>>>
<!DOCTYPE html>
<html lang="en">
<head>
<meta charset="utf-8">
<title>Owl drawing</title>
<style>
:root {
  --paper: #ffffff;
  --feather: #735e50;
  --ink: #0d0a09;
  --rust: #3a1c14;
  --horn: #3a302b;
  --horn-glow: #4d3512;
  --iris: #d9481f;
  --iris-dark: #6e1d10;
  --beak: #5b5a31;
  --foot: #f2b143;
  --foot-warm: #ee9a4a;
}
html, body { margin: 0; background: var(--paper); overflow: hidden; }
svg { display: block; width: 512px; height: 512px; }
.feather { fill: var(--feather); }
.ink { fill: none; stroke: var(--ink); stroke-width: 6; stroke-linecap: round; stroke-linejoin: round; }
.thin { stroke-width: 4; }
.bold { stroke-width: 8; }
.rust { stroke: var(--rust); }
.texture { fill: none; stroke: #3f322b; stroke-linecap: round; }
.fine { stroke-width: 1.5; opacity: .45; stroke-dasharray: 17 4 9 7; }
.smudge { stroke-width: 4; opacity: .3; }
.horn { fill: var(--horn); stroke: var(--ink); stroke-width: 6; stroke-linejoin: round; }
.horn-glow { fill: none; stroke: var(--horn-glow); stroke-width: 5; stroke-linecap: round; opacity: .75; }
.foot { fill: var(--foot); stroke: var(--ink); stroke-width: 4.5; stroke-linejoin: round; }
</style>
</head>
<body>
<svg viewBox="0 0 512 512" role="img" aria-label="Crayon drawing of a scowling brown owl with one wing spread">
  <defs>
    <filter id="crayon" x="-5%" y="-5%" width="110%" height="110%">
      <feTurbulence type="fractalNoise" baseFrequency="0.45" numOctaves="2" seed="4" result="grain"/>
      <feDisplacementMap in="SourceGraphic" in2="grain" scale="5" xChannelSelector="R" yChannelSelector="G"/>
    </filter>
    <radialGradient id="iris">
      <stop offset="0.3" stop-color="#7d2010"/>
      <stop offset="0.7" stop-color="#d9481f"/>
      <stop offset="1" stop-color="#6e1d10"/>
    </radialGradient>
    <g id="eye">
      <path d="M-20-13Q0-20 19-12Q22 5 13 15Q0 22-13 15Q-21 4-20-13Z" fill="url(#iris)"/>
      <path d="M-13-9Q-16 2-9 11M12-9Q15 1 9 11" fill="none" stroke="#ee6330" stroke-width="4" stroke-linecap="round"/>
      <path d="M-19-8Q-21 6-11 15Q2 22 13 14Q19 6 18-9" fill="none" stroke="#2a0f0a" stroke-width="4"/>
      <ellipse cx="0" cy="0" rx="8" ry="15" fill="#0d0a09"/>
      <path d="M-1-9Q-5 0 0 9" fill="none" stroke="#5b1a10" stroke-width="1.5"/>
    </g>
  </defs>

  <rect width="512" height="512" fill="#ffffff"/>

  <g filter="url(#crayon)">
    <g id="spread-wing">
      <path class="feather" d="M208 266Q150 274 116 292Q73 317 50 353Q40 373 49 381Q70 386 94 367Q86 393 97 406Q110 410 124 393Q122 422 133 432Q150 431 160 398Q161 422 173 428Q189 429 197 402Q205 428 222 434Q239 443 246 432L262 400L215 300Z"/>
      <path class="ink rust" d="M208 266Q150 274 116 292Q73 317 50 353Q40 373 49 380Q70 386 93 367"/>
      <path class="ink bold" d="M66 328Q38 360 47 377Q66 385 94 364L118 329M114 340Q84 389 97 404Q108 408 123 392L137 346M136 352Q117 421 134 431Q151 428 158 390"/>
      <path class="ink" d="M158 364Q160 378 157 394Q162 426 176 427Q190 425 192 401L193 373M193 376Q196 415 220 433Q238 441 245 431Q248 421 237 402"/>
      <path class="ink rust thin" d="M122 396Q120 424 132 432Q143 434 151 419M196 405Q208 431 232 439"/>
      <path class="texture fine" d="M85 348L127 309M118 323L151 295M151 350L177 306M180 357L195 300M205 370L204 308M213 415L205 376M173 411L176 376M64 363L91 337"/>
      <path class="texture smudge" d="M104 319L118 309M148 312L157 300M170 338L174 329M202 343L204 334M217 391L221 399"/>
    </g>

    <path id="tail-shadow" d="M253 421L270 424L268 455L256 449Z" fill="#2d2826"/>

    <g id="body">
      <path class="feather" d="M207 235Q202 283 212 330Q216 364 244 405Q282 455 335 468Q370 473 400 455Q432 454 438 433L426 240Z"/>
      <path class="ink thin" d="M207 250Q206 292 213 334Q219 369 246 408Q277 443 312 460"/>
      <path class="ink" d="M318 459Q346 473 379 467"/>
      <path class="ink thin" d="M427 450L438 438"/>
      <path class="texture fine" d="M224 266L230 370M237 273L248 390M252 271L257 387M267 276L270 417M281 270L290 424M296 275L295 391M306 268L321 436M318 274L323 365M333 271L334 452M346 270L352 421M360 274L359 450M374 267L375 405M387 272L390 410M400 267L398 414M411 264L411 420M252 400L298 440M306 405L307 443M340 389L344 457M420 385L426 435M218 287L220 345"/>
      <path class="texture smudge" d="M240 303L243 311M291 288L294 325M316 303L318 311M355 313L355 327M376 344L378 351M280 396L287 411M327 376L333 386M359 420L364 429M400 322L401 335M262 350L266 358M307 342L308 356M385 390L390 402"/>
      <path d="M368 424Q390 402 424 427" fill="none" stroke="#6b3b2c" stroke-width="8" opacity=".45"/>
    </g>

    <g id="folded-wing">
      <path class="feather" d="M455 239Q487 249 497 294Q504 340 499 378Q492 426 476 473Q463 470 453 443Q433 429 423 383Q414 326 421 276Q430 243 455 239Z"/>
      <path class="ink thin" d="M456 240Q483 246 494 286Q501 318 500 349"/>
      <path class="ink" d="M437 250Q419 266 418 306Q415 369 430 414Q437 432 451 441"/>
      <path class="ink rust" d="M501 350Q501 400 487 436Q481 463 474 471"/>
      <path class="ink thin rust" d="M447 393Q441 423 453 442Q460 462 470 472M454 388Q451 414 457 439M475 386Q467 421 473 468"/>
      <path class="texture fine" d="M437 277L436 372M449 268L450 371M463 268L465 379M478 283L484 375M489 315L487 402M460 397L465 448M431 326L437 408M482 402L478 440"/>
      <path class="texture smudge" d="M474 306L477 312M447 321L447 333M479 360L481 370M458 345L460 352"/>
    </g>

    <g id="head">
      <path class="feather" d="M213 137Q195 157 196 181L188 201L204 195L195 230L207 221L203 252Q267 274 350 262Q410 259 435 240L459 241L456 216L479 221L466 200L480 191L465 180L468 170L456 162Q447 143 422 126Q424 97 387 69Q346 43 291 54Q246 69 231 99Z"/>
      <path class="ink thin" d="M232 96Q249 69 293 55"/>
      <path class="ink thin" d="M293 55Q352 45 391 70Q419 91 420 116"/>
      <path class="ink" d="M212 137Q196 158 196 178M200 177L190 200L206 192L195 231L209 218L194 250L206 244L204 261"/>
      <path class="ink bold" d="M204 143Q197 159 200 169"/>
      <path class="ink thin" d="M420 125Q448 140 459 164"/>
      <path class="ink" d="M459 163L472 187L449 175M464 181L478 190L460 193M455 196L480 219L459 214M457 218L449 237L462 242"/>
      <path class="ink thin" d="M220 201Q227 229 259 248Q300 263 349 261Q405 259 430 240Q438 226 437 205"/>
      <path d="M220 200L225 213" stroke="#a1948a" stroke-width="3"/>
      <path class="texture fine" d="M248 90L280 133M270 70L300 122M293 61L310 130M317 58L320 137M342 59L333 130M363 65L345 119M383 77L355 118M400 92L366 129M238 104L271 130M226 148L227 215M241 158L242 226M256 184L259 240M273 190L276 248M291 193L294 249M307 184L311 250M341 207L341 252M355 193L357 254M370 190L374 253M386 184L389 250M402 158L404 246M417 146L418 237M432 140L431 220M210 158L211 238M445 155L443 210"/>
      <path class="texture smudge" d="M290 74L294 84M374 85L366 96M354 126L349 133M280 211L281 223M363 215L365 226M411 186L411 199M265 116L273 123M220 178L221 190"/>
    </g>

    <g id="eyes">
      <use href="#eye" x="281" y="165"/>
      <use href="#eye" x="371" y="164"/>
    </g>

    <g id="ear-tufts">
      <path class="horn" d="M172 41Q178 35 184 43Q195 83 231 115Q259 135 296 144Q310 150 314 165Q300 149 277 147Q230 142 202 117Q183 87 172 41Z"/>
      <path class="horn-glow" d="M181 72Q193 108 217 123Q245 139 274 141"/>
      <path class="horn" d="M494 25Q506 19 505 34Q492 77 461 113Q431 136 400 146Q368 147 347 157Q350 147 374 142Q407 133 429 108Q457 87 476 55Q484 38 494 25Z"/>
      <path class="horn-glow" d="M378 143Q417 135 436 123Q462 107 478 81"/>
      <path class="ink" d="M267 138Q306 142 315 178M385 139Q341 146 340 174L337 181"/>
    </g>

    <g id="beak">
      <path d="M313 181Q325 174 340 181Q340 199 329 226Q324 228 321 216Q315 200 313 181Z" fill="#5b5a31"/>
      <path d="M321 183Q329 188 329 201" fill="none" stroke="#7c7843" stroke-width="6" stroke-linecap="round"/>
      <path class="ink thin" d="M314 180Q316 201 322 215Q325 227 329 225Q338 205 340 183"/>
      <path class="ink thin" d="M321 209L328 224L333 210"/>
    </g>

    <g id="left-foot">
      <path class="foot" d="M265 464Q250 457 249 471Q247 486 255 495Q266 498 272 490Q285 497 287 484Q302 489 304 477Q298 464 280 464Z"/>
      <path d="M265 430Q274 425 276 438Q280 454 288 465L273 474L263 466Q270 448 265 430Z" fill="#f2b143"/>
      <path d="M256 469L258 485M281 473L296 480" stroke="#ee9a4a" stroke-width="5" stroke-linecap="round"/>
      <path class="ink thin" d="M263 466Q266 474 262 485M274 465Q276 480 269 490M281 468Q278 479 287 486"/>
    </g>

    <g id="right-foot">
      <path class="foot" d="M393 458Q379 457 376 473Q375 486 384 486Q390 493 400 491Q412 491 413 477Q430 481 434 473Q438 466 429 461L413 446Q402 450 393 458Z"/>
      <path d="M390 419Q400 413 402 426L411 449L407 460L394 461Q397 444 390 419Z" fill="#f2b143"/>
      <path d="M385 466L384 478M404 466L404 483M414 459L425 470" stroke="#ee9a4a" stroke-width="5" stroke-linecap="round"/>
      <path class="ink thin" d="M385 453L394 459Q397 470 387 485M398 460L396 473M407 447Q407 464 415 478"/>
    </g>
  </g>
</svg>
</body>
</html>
<<<
● **Exercise description**: Repeat exactly the lines above from the one with "373 49 381Q70" up to and including the one with "396Q120 424 132". No other line belongs in the reply.

● **Solution to this problem**:
      <path class="feather" d="M208 266Q150 274 116 292Q73 317 50 353Q40 373 49 381Q70 386 94 367Q86 393 97 406Q110 410 124 393Q122 422 133 432Q150 431 160 398Q161 422 173 428Q189 429 197 402Q205 428 222 434Q239 443 246 432L262 400L215 300Z"/>
      <path class="ink rust" d="M208 266Q150 274 116 292Q73 317 50 353Q40 373 49 380Q70 386 93 367"/>
      <path class="ink bold" d="M66 328Q38 360 47 377Q66 385 94 364L118 329M114 340Q84 389 97 404Q108 408 123 392L137 346M136 352Q117 421 134 431Q151 428 158 390"/>
      <path class="ink" d="M158 364Q160 378 157 394Q162 426 176 427Q190 425 192 401L193 373M193 376Q196 415 220 433Q238 441 245 431Q248 421 237 402"/>
      <path class="ink rust thin" d="M122 396Q120 424 132 432Q143 434 151 419M196 405Q208 431 232 439"/>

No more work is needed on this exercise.